We all find our way to motorcycles in different ways, for the vast bulk who throw their leg over the two wheeled contraptions it is purely about cheap transport and nothing more. But for the early customisers who had returned from the Second World War to today’s feature bike builder there was a therapeutic aspect to both the riding and the building of their creations. When Tyson lost his parents he needed to find his own form of therapy and picked up a nice Buell to take to the streets. But riding alone just wasn’t doing it, with ideas swirling in his head and wanting to experience the meditative state of spinning spanners he picked up a sweet running 1973 CB750 and his true motorcycle journey began.
For a first time builder without the assistance of experienced veterans of the game around him Tyson made the smart decision to buy a bike with solid running gear.

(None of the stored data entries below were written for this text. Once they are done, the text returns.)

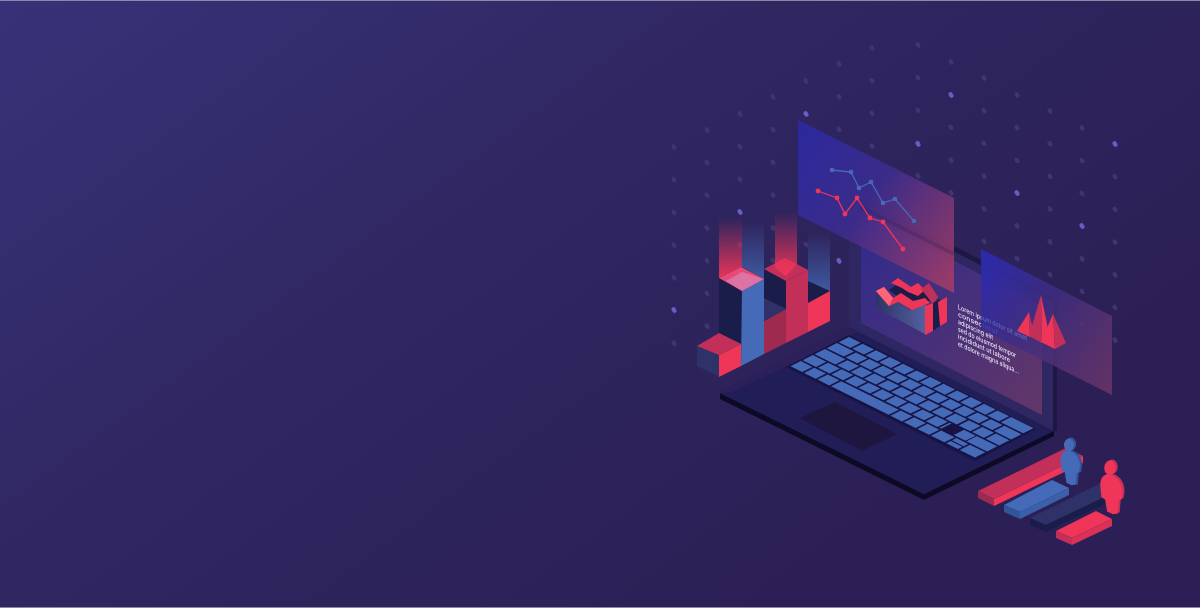
<!DOCTYPE html>
<html lang="en">
<head>
<meta charset="utf-8">
<title>Isometric data analytics banner</title>
<style>
:root{--red:#ef3558;--red-mid:#c23059;--red-deep:#9f2a50;--blue:#456bb8;--blue-deep:#31559a;--navy:#1a1d4a;--slate:#2e3268;--base:#211d57;--ink:#0d0a26;--dot:#40366f;--dot-lit:#6a5bc6}
html,body{margin:0;width:1200px;height:608px;overflow:hidden;background:#2b1f55}
svg{display:block}
.red{fill:var(--red)}.red-mid{fill:var(--red-mid)}.red-deep{fill:var(--red-deep)}
.blue{fill:var(--blue)}.blue-deep{fill:var(--blue-deep)}
.navy{fill:var(--navy)}.slate{fill:var(--slate)}.ink{fill:var(--ink)}
.dots{fill:var(--dot)}.dots-lit{fill:var(--dot-lit)}
.series{fill:none;stroke-width:1.3}
.copy{font:500 7px Inter,"Open Sans",sans-serif;fill:#f3f0fb}
</style>
</head>
<body>
<svg width="1200" height="608" viewBox="0 0 1200 608" role="img" aria-label="Isometric laptop with charts and floating data panels">
<defs>
<linearGradient id="night" gradientUnits="userSpaceOnUse" x1="0" y1="0" x2="560" y2="760">
<stop offset="0" stop-color="#373279"/><stop offset=".5" stop-color="#302761"/><stop offset="1" stop-color="#2b1f55"/>
</linearGradient>
<linearGradient id="panel-tall" x1="0" y1="0.1" x2="1" y2=".9">
<stop offset="0" stop-color="#2c29a0" stop-opacity=".95"/><stop offset=".45" stop-color="#3c2c8c" stop-opacity=".92"/><stop offset="1" stop-color="#a23c66" stop-opacity=".88"/>
</linearGradient>
<linearGradient id="panel-wide" x1="0" y1="0.1" x2="1" y2=".9">
<stop offset="0" stop-color="#2c2aae" stop-opacity=".95"/><stop offset=".45" stop-color="#3f2d80" stop-opacity=".85"/><stop offset="1" stop-color="#6b3568" stop-opacity=".85"/>
</linearGradient>
<linearGradient id="display" x1="0" y1="0" x2="1" y2="1">
<stop offset="0" stop-color="#2f2b8f"/><stop offset=".5" stop-color="#46307a"/><stop offset="1" stop-color="#643668"/>
</linearGradient>
<linearGradient id="glow-red" x1="0" y1="0" x2="0" y2="1">
<stop offset="0" stop-color="#ef3558" stop-opacity="0"/><stop offset="1" stop-color="#ef3558" stop-opacity=".95"/>
</linearGradient>
<linearGradient id="glow-blue" x1="0" y1="0" x2="0" y2="1">
<stop offset="0" stop-color="#456bb8" stop-opacity="0"/><stop offset="1" stop-color="#456bb8" stop-opacity=".75"/>
</linearGradient>
<linearGradient id="chart-side"><stop offset="0" stop-color="#2d3468"/><stop offset="1" stop-color="#5562a0"/></linearGradient>
<ellipse id="dot" rx="2.2" ry="3" transform="rotate(-30)"/>
<g id="dot-column">
<use href="#dot"/><use href="#dot" y="32.7"/><use href="#dot" y="65.4"/><use href="#dot" y="98.1"/><use href="#dot" y="130.8"/><use href="#dot" y="163.5"/><use href="#dot" y="196.2"/>
</g>
<rect id="key" width="13" height="11.4"/>
<g id="key-run">
<use href="#key"/><use href="#key" x="15"/><use href="#key" x="30"/><use href="#key" x="45"/><use href="#key" x="60"/><use href="#key" x="75"/><use href="#key" x="90"/><use href="#key" x="105"/><use href="#key" x="120"/><use href="#key" x="135"/><use href="#key" x="150"/>
</g>
<g id="person">
<ellipse cx="0" cy="7" rx="6" ry="7.5"/>
<path d="M-10 25C-10 17-6 13-1 14C7 15 13 22 13 32L12 39L9 41L8 54L3 55L-3 52L-5 40L-9 37Z"/>
</g>
</defs>

<rect width="1200" height="608" fill="url(#night)"/>
<path d="M0 .5H1200M0 607.5H1200" stroke="#8d88aa" stroke-width="1"/>

<g class="dots">
<use href="#dot-column" x="674" y="147"/><use href="#dot-column" x="707" y="130"/><use href="#dot-column" x="740" y="114"/><use href="#dot-column" x="773" y="97"/><use href="#dot-column" x="806" y="81"/><use href="#dot-column" x="839" y="64"/><use href="#dot-column" x="872" y="48"/>
<use href="#dot-column" x="918" y="45"/><use href="#dot-column" x="951" y="62"/><use href="#dot-column" x="984" y="78"/><use href="#dot-column" x="1017" y="95"/><use href="#dot-column" x="1050" y="111"/><use href="#dot-column" x="1082" y="128"/><use href="#dot-column" x="1115" y="144"/>
</g>
<g class="dots-lit">
<use href="#dot" x="806" y="114"/><use href="#dot" x="740" y="212"/><use href="#dot" x="839" y="261"/><use href="#dot" x="674" y="310"/><use href="#dot" x="918" y="144"/><use href="#dot" x="951" y="95"/><use href="#dot" x="1017" y="193"/><use href="#dot" x="1082" y="226"/><use href="#dot" x="1115" y="144"/>
</g>

<g id="laptop">
<polygon points="853,194 1057,299 1057,430 1050,434 849,326 849,198" fill="#1f1743"/>
<polygon points="849,198 1053,302 1053,431 849,328" fill="#2e2761"/>
<polygon points="861,213 1042,306 1042,415 861,323" fill="url(#display)"/>
<polygon class="ink" points="720,393 924,494 1054,430 1054,436 924,500 720,399"/>
<polygon points="720,393 849,327 1054,431 924,494" fill="var(--base)"/>
<polygon points="720,393 849,327 858,332 732,392" fill="#32205a" opacity=".75"/>
<polygon points="800,418 835,402 897,434 862,451" fill="#1f163f"/>
<polygon points="786,367 849,335 1036,429 975,461" fill="#171344"/>
<g id="keyboard" class="blue" transform="matrix(.9 .445 -.9 .45 849 337)">
<use href="#key-run"/><use href="#key" x="165"/><rect x="180" width="25" height="11.4"/>
<rect y="13.4" width="19" height="11.4"/><use href="#key-run" x="21" y="13.4"/><rect x="186" y="13.4" width="19" height="11.4"/>
<rect y="26.8" width="23" height="11.4"/><use href="#key-run" x="25" y="26.8"/><rect x="190" y="26.8" width="15" height="11.4"/>
<rect y="40.2" width="15" height="11.4"/><use href="#key-run" x="17" y="40.2"/><rect x="182" y="40.2" width="23" height="11.4"/>
<use href="#key" y="53.6"/><use href="#key" x="15" y="53.6"/><use href="#key" x="30" y="53.6"/><rect x="45" y="53.6" width="64" height="11.4"/><use href="#key" x="111" y="53.6"/><use href="#key" x="126" y="53.6"/><use href="#key" x="141" y="53.6"/>
<rect x="154" y="39.5" width="28" height="13.4" fill="#171344"/><rect x="168" y="40.2" width="13" height="11.4"/>
<rect x="156" y="53.6" width="15" height="11.4"/><rect x="173" y="53.6" width="13" height="5"/><rect x="173" y="60" width="13" height="5"/><rect x="188" y="53.6" width="17" height="11.4"/>
</g>
</g>

<g id="screen-chart">
<polygon class="navy" points="889,290 897,284 912,293 921,289 934,297 921,307 906,303"/>
<polygon class="red" points="891,283 898,278 911,287 918,283 925,290 918,296 908,292 902,288"/>
<polygon points="876,292 889,305 897,302 910,310 919,303 927,306 927,335 876,308" fill="url(#chart-side)"/>
<polygon class="red" points="876,291 884,287 893,298 901,293 913,301 925,298 930,303 912,310 898,302 889,306"/>
<polygon points="876,291 884,287 893,298 889,306" fill="#ff6577"/>
<polygon class="red-mid" points="921,289 929,283 938,297 933,304"/>
<polygon class="red" points="925,306 933,303 933,331 925,335"/>
<polygon class="navy" points="933,303 940,299 940,326 933,331"/>
<polygon class="red" points="938,302 947,297 947,322 940,326"/>
</g>

<g class="copy" transform="matrix(1 .46 0 1 958 309)">
<text textLength="69" lengthAdjust="spacingAndGlyphs">Lorem ipsum dolor sit amet</text>
<text y="7.4">consectetur</text>
<text y="14.8" textLength="35" lengthAdjust="spacingAndGlyphs">adipiscing elit</text>
<text y="22.2" textLength="58" lengthAdjust="spacingAndGlyphs">sed do eiusmod tempor</text>
<text y="29.6" textLength="52" lengthAdjust="spacingAndGlyphs">incididunt ut labore</text>
<text y="37" textLength="61" lengthAdjust="spacingAndGlyphs">et dolore magna aliqua...</text>
</g>

<g id="line-panel">
<polygon points="798,120 954,198 954,293 798,215" fill="url(#panel-tall)"/>
<path d="M861 207L954 254" stroke="#2a1a50" stroke-width="4" opacity=".25"/>
<polyline class="series" stroke="#456bb8" points="832,170 851,172 859,188 871,182 883,203 895,199 914,221"/>
<g class="blue"><circle cx="832" cy="170" r="2.3"/><circle cx="851" cy="172" r="2.3"/><circle cx="859" cy="188" r="2.3"/><circle cx="871" cy="182" r="2.3"/><circle cx="883" cy="203" r="2.3"/><circle cx="895" cy="199" r="2.3"/><circle cx="914" cy="221" r="2.3"/></g>
<polyline class="series" stroke="#ef3558" points="818,191 837,198 845,214 857,198 870,218 883,222 903,249"/>
<g class="red"><circle cx="818" cy="191" r="2.4"/><circle cx="837" cy="198" r="2.4"/><circle cx="845" cy="214" r="2.4"/><circle cx="857" cy="198" r="2.4"/><circle cx="870" cy="218" r="2.4"/><circle cx="883" cy="222" r="2.4"/><circle cx="903" cy="249" r="2.4"/></g>
</g>

<g id="peak-panel">
<polygon points="981,249 1112,316 1112,395 981,329" fill="url(#panel-wide)"/>
<text class="copy" transform="matrix(1 .46 0 1 958 309)" textLength="69" lengthAdjust="spacingAndGlyphs" style="fill:#6f7fd0;opacity:.55;clip-path:inset(0 0 0 23px)">Lorem ipsum dolor sit amet</text>
<polygon class="red" points="1029,312 1017,331 1030,337"/><polygon class="red-mid" points="1029,312 1030,337 1034,333"/>
<polygon class="red-mid" points="1041,295 1029,336 1042,343"/><polygon class="red" points="1041,295 1042,343 1050,338"/>
<polygon class="red" points="1053,314 1041,342 1055,349"/><polygon class="red-mid" points="1053,314 1055,349 1066,343"/>
</g>

<g id="bar-chart">
<polygon class="navy" points="808,281 830,291 808,303"/>
<polygon class="red" points="808,303 830,291 830,321 808,332"/>
<polygon points="808,232 830,232 830,291 808,281" fill="url(#glow-blue)"/>
<polygon class="navy" points="764,269 786,281 786,310 764,322"/>
<polygon class="red-mid" points="764,269 785,258 808,270 786,281"/>
<polygon class="red-mid" points="786,281 808,270 808,332 786,343"/>
<polygon points="775,212 797,212 797,264 786,276 775,268" fill="url(#glow-red)"/>
<polygon class="red-deep" points="764,321 786,309 786,343 764,354"/>
<polygon class="slate" points="764,298 786,309 764,321"/>
<polygon class="navy" points="719,278 742,291 742,344 719,334"/>
<polygon class="blue" points="742,291 764,279 764,354 741,366"/>
<polygon points="719,278 741,267 764,279 742,291" fill="#e64a78"/>
<polygon points="742,272 764,279 742,291 726,281" fill="#d987bd" opacity=".65"/>
<polygon points="719,218 742,218 742,267 719,278" fill="url(#glow-red)"/>
<polygon points="742,222 764,222 764,279 742,267" fill="url(#glow-blue)"/>
<polygon class="slate" points="697,346 719,355 719,377 697,366"/>
<polygon class="red-mid" points="697,346 719,333 741,344 719,355"/>
<polygon class="red" points="719,355 741,344 741,366 719,377"/>
</g>

<g id="floor-bars">
<polygon class="red-mid" points="978,491 1066,448 1083,456 994,499"/><polygon class="red-deep" points="978,491 994,499 994,506 978,498"/><polygon class="red" points="994,499 1083,456 1083,463 994,506"/>
<polygon class="blue" points="1004,505 1052,480 1069,488 1020,512"/><polygon class="blue-deep" points="1004,505 1020,512 1020,519 1004,512"/><polygon points="1020,512 1069,488 1069,495 1020,519" fill="#3a60aa"/>
<polygon class="slate" points="1030,518 1101,483 1117,491 1046,525"/><polygon class="navy" points="1030,518 1046,525 1046,532 1030,525"/><polygon class="navy" points="1046,525 1117,491 1117,498 1046,532"/>
<polygon class="red" points="1056,531 1096,511 1112,519 1072,538"/><polygon class="red-mid" points="1056,531 1072,538 1072,545 1056,538"/><polygon points="1072,538 1112,519 1112,526 1072,545" fill="#d93157"/>
</g>

<g id="people">
<use href="#person" class="blue-deep" transform="translate(1071 438) scale(.86)"/>
<use href="#person" class="blue" transform="translate(1069 439) scale(.84)"/>
<use href="#person" class="red-mid" transform="translate(1112 460) scale(.97)"/>
<use href="#person" class="red" transform="translate(1110 461) scale(.97)"/>
</g>
</svg>
</body>
</html>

Knowing he had a great runner he took the bike to a friend’s garage where it could be torn down in anticipation of the addition of modern suspension and vastly improved aesthetics. Ripping apart a motorcycle is therapeutic in and of itself, but there is also a great deal of education in unpacking a functional machine and seeing just how all the components work. One thing that was clear to Tyson was 30 year old wiring wasn’t what he needed so the bike has been completely rewired for reliability and the frame de-tabbed for a tidy finish.
Having cleaned up the frame and been inspired by builds from the likes of Cognito Moto, Tyson opted to scrap the standard front end and go for a GSXR set of forks and components. It’s a conversion that makes sense, when the CB came out it was the market leading sportsbike and for the period GSXR front ends are chosen from they too were winning bike of the year awards all over the world. USD forks allow for a lower ride while substantially improving the handling ability – not to mention looking cool as hell. They also offer a supreme upgrade in braking performance with their plate size twin discs being clamped by Tokico 4 piston calipers. Being a 1973 model Tyson’s CB750 comes standard with an edge welded swingarm that is strong but looks a little clunky, so in its place a tubular item from a CB550 has been given the job.
It was in this guise that Tyson racked up over a 1000 miles in the course of just a few months, enjoying all the benefits of ripping up the streets on a bike you’ve built yourself. But with a vision for how his CB750 could look and having enjoyed the process of the initial build the bike was brought inside for a new makeover. Once again it was torn down to the bare frame, that’s the beauty of enjoying the build process and the therapeutic nature that comes with it, there is no fear in going the extra mile. With the bike in pieces the essentials were sent off for powder coat for a durable finish capable of withstanding plenty of hours on the roads without chipping away. The seat was then swapped over to an item that fitted the theme Tyson was going for, a beautiful leather piece from the guys at Tuffside.
Enjoying the visual juxtaposition of the old and new Tyson left much of the engine the way it came to him when it was purchased. While the covers have been painted the barrels show their age and the life they’ve led on the streets and it’s this decision that hints at the Hot Rod Café Racer that was inside Tyson’s mind that would eventually become the finished item. The carbs feature some beautiful raw metal velocity stacks to improve air flow while the exhaust is a heat wrapped 4 into 1 system that finishes with a baffled straight pipe in a frame matching black finish. The wheel and tire choice is more than a little hot rod, relaced rims are wrapped in beefy rubber not only at the rear but equally sizeable chunks at the front.
Arguably one of the best looking tanks to come out of Japan, the K3 item is now resplendent in silver with gold period Honda logos to match. Setting off the metal tones are white graphics on the tank with the rear hump of the seat now sporting a white with gold striped “73” logo. Just below the logo the frame has been cut to neaten up the rear end, allowing no overhang past the shock mounts, with the final choice being progressive sprung items featuring chrome springs.
In the tradition of both café racers and Hot Rods the instruments are kept to a minimum for a clean and functional look, a small chrome speedo and even smaller tacho provide the vitals. While the triple tree mounted idiot lights sit on a prison made hand tooled leather piece. The single bucket headlight lights the way not only for the CB but the new journey in Tyson’s life.
In the end it’s become more than just the therapy he needed after such a huge loss, motorcycles have become a lifelong passion for Tyson and having proven he can build a real beauty he’s now twisting the throttle so this Honda 750 can soak up the miles – 3000 to be exact and counting.